**What the exercise asks:** Report each line of the records below that holds the word "door".

Data under study Block Start

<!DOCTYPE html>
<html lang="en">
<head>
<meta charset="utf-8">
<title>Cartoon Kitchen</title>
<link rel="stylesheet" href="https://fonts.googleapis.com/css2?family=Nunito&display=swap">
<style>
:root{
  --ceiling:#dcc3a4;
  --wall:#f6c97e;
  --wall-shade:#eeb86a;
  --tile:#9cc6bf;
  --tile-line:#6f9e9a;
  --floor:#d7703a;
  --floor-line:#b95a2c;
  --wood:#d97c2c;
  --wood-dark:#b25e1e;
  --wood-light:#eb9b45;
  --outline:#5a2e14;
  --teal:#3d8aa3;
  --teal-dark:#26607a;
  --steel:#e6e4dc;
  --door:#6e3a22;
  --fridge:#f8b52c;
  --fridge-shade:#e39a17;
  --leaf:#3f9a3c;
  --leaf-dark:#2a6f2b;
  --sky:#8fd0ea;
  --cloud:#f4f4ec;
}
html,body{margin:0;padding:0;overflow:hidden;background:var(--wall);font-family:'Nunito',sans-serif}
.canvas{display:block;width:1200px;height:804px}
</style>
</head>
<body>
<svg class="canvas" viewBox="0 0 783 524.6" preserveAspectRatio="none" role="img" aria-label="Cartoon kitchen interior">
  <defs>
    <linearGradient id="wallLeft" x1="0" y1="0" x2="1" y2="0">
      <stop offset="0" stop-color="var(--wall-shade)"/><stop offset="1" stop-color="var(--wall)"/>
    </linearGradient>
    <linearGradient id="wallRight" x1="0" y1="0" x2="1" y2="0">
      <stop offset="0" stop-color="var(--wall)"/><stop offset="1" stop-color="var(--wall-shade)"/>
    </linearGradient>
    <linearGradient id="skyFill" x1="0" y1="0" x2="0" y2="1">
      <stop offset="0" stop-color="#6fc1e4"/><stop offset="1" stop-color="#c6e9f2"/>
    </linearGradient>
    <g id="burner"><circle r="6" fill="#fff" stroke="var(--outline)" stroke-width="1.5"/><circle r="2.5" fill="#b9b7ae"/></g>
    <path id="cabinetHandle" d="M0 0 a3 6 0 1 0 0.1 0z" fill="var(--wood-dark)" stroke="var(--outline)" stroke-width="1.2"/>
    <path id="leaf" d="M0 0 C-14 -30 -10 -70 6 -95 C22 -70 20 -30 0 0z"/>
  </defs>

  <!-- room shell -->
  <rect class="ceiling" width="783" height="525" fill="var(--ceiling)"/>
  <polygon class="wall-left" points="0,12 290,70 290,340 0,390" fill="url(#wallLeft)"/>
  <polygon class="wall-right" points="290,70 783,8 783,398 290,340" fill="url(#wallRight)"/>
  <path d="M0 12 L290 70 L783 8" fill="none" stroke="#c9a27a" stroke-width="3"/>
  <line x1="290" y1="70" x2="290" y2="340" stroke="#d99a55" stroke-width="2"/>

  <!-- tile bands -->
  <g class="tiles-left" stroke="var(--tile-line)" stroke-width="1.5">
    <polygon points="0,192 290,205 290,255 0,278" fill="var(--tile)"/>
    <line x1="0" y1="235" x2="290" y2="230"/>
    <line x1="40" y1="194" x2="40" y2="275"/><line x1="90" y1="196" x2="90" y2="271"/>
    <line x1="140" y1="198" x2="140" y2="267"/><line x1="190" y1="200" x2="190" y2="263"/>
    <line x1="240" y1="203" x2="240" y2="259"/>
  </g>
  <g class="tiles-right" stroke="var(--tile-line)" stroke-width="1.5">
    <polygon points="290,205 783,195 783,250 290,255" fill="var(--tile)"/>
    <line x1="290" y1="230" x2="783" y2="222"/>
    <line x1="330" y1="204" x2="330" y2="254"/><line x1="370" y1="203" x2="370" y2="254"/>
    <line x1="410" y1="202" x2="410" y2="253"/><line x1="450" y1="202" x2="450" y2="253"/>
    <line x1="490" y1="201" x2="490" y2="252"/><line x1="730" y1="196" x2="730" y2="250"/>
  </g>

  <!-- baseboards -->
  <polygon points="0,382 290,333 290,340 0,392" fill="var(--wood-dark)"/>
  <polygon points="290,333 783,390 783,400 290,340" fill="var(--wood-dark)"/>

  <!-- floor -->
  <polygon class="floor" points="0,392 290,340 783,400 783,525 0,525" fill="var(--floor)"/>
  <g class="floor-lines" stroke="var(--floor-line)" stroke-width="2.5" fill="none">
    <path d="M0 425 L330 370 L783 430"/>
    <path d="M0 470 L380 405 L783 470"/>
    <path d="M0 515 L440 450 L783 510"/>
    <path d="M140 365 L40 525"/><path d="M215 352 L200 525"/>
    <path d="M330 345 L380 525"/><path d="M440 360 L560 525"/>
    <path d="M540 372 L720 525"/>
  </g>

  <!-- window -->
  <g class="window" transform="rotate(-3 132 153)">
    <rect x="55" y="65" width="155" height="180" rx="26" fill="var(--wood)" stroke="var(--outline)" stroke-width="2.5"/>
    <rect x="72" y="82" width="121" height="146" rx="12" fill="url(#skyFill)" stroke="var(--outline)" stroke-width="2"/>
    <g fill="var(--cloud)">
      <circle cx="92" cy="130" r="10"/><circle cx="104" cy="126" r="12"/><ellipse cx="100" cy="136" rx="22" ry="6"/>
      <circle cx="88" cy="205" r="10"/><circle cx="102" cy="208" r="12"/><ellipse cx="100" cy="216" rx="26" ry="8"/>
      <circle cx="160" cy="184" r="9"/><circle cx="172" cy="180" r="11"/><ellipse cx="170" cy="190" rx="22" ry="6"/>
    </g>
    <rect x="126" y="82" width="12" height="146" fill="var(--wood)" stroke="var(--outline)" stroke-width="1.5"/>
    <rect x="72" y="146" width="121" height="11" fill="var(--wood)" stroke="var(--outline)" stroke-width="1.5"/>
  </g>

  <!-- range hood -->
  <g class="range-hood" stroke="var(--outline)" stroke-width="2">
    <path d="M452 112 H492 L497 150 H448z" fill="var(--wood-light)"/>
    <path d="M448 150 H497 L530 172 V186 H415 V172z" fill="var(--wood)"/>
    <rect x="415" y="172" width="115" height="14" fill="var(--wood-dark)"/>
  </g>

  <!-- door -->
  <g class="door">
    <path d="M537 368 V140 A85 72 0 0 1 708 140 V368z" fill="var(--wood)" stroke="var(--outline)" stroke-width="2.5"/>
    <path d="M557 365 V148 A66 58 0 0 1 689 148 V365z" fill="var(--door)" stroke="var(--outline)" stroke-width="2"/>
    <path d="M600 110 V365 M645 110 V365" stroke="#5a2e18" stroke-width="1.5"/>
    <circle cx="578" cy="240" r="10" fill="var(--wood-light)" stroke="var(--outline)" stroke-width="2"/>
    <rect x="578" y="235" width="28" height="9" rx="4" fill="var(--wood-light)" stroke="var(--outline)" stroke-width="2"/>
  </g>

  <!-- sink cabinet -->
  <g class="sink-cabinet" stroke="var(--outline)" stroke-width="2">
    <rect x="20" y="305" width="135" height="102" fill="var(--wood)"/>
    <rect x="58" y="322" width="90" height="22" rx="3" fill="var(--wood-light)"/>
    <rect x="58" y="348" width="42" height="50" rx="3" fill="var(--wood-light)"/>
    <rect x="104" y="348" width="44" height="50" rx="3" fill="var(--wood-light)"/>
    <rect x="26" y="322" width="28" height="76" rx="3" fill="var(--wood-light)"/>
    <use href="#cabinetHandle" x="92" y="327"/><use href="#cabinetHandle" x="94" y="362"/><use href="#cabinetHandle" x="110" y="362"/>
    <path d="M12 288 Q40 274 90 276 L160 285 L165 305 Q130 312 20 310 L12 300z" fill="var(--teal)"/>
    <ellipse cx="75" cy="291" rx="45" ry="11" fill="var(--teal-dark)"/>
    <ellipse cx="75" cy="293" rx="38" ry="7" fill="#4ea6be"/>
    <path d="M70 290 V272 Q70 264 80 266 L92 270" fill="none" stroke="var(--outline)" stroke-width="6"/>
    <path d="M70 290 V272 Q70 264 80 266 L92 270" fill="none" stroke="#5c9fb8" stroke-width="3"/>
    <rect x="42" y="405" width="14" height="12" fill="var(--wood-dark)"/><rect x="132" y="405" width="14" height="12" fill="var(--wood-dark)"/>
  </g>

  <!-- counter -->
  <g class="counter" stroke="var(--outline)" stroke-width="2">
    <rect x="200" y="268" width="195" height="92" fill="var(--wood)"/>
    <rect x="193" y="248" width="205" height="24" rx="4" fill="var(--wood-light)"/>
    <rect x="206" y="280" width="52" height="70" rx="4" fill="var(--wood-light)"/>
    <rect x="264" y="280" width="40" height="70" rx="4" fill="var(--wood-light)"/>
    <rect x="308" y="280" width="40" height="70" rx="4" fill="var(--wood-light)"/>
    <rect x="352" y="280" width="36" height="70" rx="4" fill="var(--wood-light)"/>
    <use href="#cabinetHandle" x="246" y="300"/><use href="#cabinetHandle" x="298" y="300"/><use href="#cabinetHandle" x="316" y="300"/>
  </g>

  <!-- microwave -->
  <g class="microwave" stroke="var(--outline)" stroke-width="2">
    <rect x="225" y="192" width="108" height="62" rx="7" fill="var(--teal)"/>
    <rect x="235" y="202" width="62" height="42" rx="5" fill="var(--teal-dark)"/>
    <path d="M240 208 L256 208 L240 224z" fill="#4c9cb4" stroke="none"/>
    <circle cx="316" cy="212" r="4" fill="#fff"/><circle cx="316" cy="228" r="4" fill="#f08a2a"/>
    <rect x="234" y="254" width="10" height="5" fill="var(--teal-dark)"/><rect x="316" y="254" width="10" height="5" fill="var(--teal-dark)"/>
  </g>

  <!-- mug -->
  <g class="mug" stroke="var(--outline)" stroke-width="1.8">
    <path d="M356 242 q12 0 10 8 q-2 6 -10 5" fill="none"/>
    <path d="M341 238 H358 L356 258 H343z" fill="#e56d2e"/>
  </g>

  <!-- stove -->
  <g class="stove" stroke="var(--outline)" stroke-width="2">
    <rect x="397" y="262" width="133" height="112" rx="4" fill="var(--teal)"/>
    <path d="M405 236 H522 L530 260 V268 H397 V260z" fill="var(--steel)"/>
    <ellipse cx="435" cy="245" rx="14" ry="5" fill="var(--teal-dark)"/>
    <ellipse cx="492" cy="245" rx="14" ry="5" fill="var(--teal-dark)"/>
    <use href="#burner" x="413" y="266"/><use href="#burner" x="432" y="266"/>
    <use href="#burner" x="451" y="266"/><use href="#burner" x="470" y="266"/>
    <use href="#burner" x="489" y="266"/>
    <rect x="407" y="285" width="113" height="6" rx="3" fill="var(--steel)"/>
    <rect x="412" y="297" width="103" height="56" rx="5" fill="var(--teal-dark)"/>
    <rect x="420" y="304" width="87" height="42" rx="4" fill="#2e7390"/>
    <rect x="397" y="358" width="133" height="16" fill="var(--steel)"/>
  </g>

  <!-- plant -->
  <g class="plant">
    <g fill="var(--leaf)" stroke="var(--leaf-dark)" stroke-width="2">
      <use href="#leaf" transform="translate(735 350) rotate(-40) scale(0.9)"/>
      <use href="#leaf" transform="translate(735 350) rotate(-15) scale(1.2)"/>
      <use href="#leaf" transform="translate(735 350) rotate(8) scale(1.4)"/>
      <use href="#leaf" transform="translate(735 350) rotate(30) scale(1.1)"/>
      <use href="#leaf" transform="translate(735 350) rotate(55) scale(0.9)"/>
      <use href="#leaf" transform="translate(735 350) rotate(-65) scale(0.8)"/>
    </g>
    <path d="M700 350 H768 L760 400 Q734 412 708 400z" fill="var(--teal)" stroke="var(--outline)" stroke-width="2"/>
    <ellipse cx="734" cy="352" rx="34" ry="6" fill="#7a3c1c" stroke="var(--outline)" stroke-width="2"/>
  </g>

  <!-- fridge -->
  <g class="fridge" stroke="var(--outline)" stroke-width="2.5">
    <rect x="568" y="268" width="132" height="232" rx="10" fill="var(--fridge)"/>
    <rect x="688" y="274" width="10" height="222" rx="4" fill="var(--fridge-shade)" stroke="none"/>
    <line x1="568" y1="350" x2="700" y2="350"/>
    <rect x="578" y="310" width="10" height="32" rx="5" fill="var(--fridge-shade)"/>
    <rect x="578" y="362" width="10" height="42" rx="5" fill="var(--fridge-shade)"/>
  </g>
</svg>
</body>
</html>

Data under study Block End

**Written solution:**
  --door:#6e3a22;
  <!-- door -->
  <g class="door">
    <path d="M557 365 V148 A66 58 0 0 1 689 148 V365z" fill="var(--door)" stroke="var(--outline)" stroke-width="2"/>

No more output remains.